I can’t believe our externship is almost over! Just yesterday we finished randomizing Liatris, so today we started randomizing Echinacea. The procedures were similar, except we used a circle (which looks like a carnival spin-the-wheel) instead of a grid when scattering achenes. The total achene numbers were also unusually small in 2020 and 2021 compared to the previous Echinacea collection years, so we actually had to alter the randomization protocol in order to get a minimum of 25 achenes that can be classified for pollination.

Here’s me, Cassie, and Wanying randomizing Echinacea by scattering the achenes on the circle (lower left) and using the letter randomizer on the project website to select achenes to be put onto the counting sheet (right of the circle)

We also x-rayed the rest of the Liatris today and learned how to classify achenes that have been x-rayed. These x-rays are meant to look at the seed status of the achenes in order to determine which achenes were pollinated. We used the Echinacea classification training module on the Echinacea Project website and created specific criteria for Liatris in order to mark the achenes as empty, partial, and full. We should be able to finish x-raying and classifying the Echinacea we randomized tomorrow morning!

The achene classification training module, which includes an interactive practice classifying session

However, the best part of my day was meeting with one of the Ph.D. students doing research in the lab, Drake, and learning about their current work with parasitic plants. Drake and Lea, who is another Ph.D. student that we met earlier in the week, gave valuable insight about preparing for grad school and Ph.D. programs. They especially gave great advice about not being afraid to cold email people we want to connect with as well as how to take advantage of our unscheduled time for research, especially in the latter Ph.D. program years.

I’m also excited for tomorrow, which is when we will finally get all of our data processed! With this data, we’ll be able to answer our research questions and input the results into our presentation for Friday’s lab meeting. I can’t wait to not just get the results, but also to discuss them and their implications with the project team!

wrap up internship with LFC students

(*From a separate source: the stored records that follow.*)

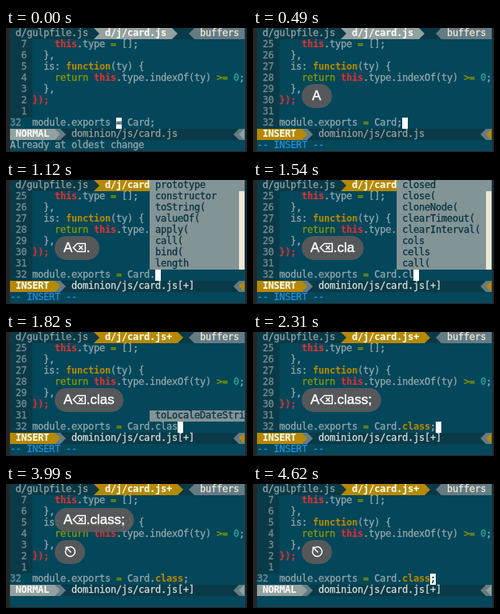
An HTML page with a canvas that plays this animation: 302x155 px, repeating every 4830 ms.

```html
<!DOCTYPE html>
<html lang="en">
<head>
<meta charset="utf-8">
<title>Vim session</title>
<style>
html, body { margin: 0; width: 100%; height: 100%; overflow: hidden; background: #262626; }
canvas { display: block; width: 302px; height: 155px; }
</style>
</head>
<body>
<canvas id="stage" width="302" height="155"></canvas>
<script>
const ctx = document.getElementById('stage').getContext('2d');
const LOOP = 4830, LEFT = 5, CW = 7, CH = 14, BASE = 10;
const MONO = '12px "DejaVu Sans Mono", monospace';
const SANS = '17px "Liberation Sans", Arial, sans-serif';
const C = {
  frame: '#262626', bg: '#04465a', dark: '#0a3a48', text: '#93a7a9', dim: '#748b91', white: '#fdfbf2',
  grey: '#93a1a1', slate: '#657b83', yellow: '#b58900', red: '#e0322f',
  green: '#8a9c00', cyan: '#2aa198', blue: '#268bd2', menu: '#839496', cream: '#eee8d5'
};

// Source lines: runs of [text, colour, bold]
const CODE = [
  [['    '], ['this', C.red, true], ['.type '], ['=', C.green], [' [];']],
  [['  },']],
  [['  is: '], ['function', C.yellow, true], ['(ty) {']],
  [['    '], ['return ', C.green], ['this', C.red, true], ['.type.indexOf(ty) '], ['>=', C.green], [' '], ['0', C.cyan], [';']],
  [['  },']],
  [['});', C.red, true]],
  [['']]
];

const MEMBERS = ['prototype', 'constructor', 'toString(', 'valueOf(', 'apply(', 'call(', 'bind(', 'length'];
const MATCH_C = ['closed', 'close(', 'constructor', 'cloneNode(', 'concat(', 'cols', 'cells', 'call('];
const MATCH_CL = ['closed', 'close(', 'cloneNode(', 'clearTimeout(', 'clearInterval(', 'cols', 'cells', 'call('];
const MATCH_CLA = ['clearTimeout(', 'clearInterval(', 'toLocaleString(', 'toLocaleDateStr', 'toLocaleTimeStr',
  'toLocaleLowerCa', 'toLocaleUpperCa', 'localeCompare('];

const menu = (col, width, ...items) => ({ col, width, items });

// Editor state: each step overrides what came before it
const STEPS = [
  [0, { insert: false, relative: true, changed: false, tail: 'Card;', cursor: 15, message: 'Already at oldest change', keys: '', menu: null }],
  [490, { insert: true, relative: false, cursor: 22, message: '-- INSERT --', keys: 'A' }],
  [700, { keys: 'A⌫' }],
  [770, { changed: true, tail: 'Card', cursor: 21 }],
  [840, { menu: menu(20, 16, 'Card') }],
  [1120, { keys: 'A⌫.', tail: 'Card.', cursor: 22, menu: menu(25, 17, ...MEMBERS) }],
  [1260, { keys: 'A⌫.c' }],
  [1330, { tail: 'Card.c', cursor: 23, menu: menu(25, 17, ...MATCH_C) }],
  [1470, { keys: 'A⌫.cl' }],
  [1540, { keys: 'A⌫.cla', tail: 'Card.cl', cursor: 24, menu: menu(25, 17, ...MATCH_CL) }],
  [1610, { tail: 'Card.cla', cursor: 25, menu: menu(25, 17, ...MATCH_CLA) }],
  [1750, { keys: 'A⌫.clas' }],
  [1820, { tail: 'Card.clas', cursor: 26, menu: menu(25, 17, 'toLocaleDateStri') }],
  [1960, { keys: 'A⌫.class', tail: 'Card.class', cursor: 27, menu: null }],
  [2310, { keys: 'A⌫.class;', tail: 'Card.class;', cursor: 28 }],
  [2870, { escape: true }],
  [2940, { cursor: 27, message: '' }],
  [3990, { insert: false, relative: true, cursor: -1 }],
  [4060, { cursor: 27 }]
];

const stateAt = t => Object.assign({}, ...STEPS.filter(s => s[0] <= t).map(s => s[1]));
const colX = col => LEFT + col * CW;

function block(col, row, width, color, height = 1) {
  ctx.fillStyle = color;
  ctx.fillRect(colX(col), row * CH, width * CW, height * CH);
}

// A thin outline gives glyphs the weight of smoothed text
function glyph(ch, x, y, weight) {
  ctx.lineWidth = weight;
  ctx.fillText(ch, x, y);
  ctx.strokeText(ch, x, y);
}

function put(text, col, row, color = C.text, bold = false) {
  ctx.font = (bold ? 'bold ' : '') + MONO;
  ctx.fillStyle = ctx.strokeStyle = color;
  [...text].forEach((ch, i) => {
    if (ch !== ' ') glyph(ch, colX(col + i), row * CH + BASE, bold ? 0.1 : 0.3);
  });
}

function putRuns(runs, col, row) {
  for (const [text, color, bold] of runs) {
    put(text, col, row, color, bold);
    col += text.length;
  }
}

// Powerline separator: dir 1 points right, -1 points left
function arrow(col, row, dir, color, back) {
  block(col, row, 1, back);
  const base = colX(dir > 0 ? col : col + 1), y = row * CH;
  ctx.fillStyle = color;
  ctx.beginPath();
  ctx.moveTo(base, y);
  ctx.lineTo(base + dir * CW, y + CH / 2);
  ctx.lineTo(base, y + CH);
  ctx.fill();
}

function drawTabs(s) {
  const name = 'd/j/card.js' + (s.changed ? '+' : '');
  const color = s.changed ? C.yellow : C.grey;
  const end = 18 + name.length;
  block(0, 0, 42, C.dark);
  put('d/gulpfile.js', 1, 0, C.grey);
  arrow(15, 0, 1, C.dark, color);
  block(16, 0, end - 16, color);
  put(name, 17, 0, C.white, true);
  arrow(end, 0, 1, color, C.dark);
  arrow(32, 0, -1, C.slate, C.dark);
  block(33, 0, 9, C.slate);
  put('buffers', 34, 0, C.cream);
}

function drawCode(s) {
  block(0, 1, 4, C.dark, s.relative ? 7 : 8);
  for (let row = 1; row < 8; row++) {
    const n = s.relative ? 8 - row : 24 + row;
    put(String(n).padStart(3), 0, row, C.dim);
    putRuns(CODE[row - 1], 4, row);
  }
  // With relative numbers the current line is left-aligned
  put('32', s.relative ? 0 : 1, 8, C.dim);

  const lead = 'module.exports = ';
  const [head, rest] = s.tail.split('class');
  const runs = [['module.exports '], ['=', C.green], [' ' + head]];
  if (rest !== undefined) runs.push(['class', C.yellow, true], [rest]);
  putRuns(runs, 4, 8);
  if (s.cursor >= 0) {
    block(4 + s.cursor, 8, 1, '#ffffff');
    put((lead + s.tail)[s.cursor] || ' ', 4 + s.cursor, 8, C.dark);
  }
}

function drawStatus(s) {
  const color = s.insert ? C.yellow : C.grey;
  block(0, 9, 42, C.dark);
  block(0, 9, 8, color);
  put(s.insert ? 'INSERT' : 'NORMAL', 1, 9, C.white, true);
  arrow(8, 9, 1, color, C.slate);
  arrow(9, 9, 1, C.slate, C.dark);
  put('dominion/js/card.js' + (s.changed ? '[+]' : ''), 11, 9, s.changed ? '#d3dcd6' : C.grey);
  arrow(40, 9, -1, C.slate, C.dark);
  arrow(41, 9, -1, color, C.slate);
  put(s.message, 0, 10, s.insert ? C.blue : C.text);
}

function drawMenu({ col, width, items }) {
  const top = 8 - items.length;
  block(col, top, width, C.menu, items.length);
  items.forEach((item, i) => put(item, col + 1, top + i, '#0a3440'));
  // Scrollbar track below a one-row thumb
  if (items.length > 1) block(col + width - 1, top + 1, 1, C.cream, items.length - 1);
}

function strokePath(points) {
  ctx.beginPath();
  points.forEach(([x, y]) => ctx.lineTo(x, y));
  ctx.stroke();
}

function drawDelete(x, y) {
  ctx.lineWidth = 1.5;
  strokePath([[x + 1, y], [x + 6, y - 5], [x + 16, y - 5], [x + 16, y + 5], [x + 6, y + 5], [x + 1, y], [x + 2, y - 1]]);
  strokePath([[x + 8, y - 2.5], [x + 13, y + 2.5]]);
  strokePath([[x + 13, y - 2.5], [x + 8, y + 2.5]]);
}

function drawEscape(x, y) {
  ctx.lineWidth = 1.5;
  ctx.beginPath();
  ctx.arc(x, y, 6, -Math.PI * 0.56, Math.PI * 1.06);
  ctx.stroke();
  strokePath([[x + 1, y + 1], [x - 5, y - 5]]);
  strokePath([[x - 5.3, y - 1], [x - 5.3, y - 5.3], [x - 1, y - 5.3]]);
}

function bubble(y, width, alpha, content) {
  ctx.save();
  ctx.globalAlpha = alpha;
  ctx.fillStyle = 'rgba(96, 92, 91, 0.88)';
  ctx.beginPath();
  ctx.roundRect(61, y, width, 30, 15);
  ctx.fill();
  ctx.font = SANS;
  ctx.fillStyle = ctx.strokeStyle = '#ffffff';
  content();
  ctx.restore();
}

function drawKeys(s, t) {
  const fade = t < 4410 ? 1 : Math.max(0, 0.75 - Math.floor((t - 4410) / 70) * 0.25);
  if (s.keys && fade) {
    ctx.font = SANS;
    const advance = ch => ch === '⌫' ? 17.5 : ctx.measureText(ch).width;
    const width = [...s.keys].reduce((sum, ch) => sum + advance(ch), 22.5);
    const y = s.escape ? 30 : 70;
    bubble(y, Math.max(38, width), fade, () => {
      let x = s.keys.length > 1 ? 72 : 74;
      for (const ch of s.keys) {
        if (ch === '⌫') drawDelete(x, y + 14.5);
        else glyph(ch, x, y + 20, 0.4);
        x += advance(ch);
      }
    });
  }
  if (s.escape) bubble(70, 38, 1, () => drawEscape(80.5, 84.5));
}

function frame(now) {
  const t = now % LOOP;
  const s = stateAt(t);
  ctx.fillStyle = C.frame;
  ctx.fillRect(0, 0, 302, 155);
  ctx.fillStyle = C.bg;
  ctx.fillRect(LEFT, 0, 295, 154);
  drawTabs(s);
  drawCode(s);
  drawStatus(s);
  if (s.menu) drawMenu(s.menu);
  drawKeys(s, t);
}

const start = performance.now();
function tick() {
  frame(performance.now() - start);
  requestAnimationFrame(tick);
}
tick();
</script>
</body>
</html>
```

Alondra, Connor, Maeve, and Marina finished their mini-internships with us. It was a great experience for them and us. We appreciate their contributions to science and conservation and they gained valuable experience. As part of their plant biology class, Alondra, Connor, Maeve, and Marina, who are juniors and seniors at Lake Forest College, worked on two projects to assess effects of prescribed fires on reproduction in Echinacea. In the lab, they gained hands-on experience in seed biology over three Wednesday afternoons, including cleaning, scanning, counting, developing hypotheses, and data management. To test their hypotheses, they developed a dataset and summarized their results. In class they presented posters and they are attached here. It was a wonderful mini-internship–thanks to Alondra, Connor, Maeve, and Marina, as well as Prof. Westley!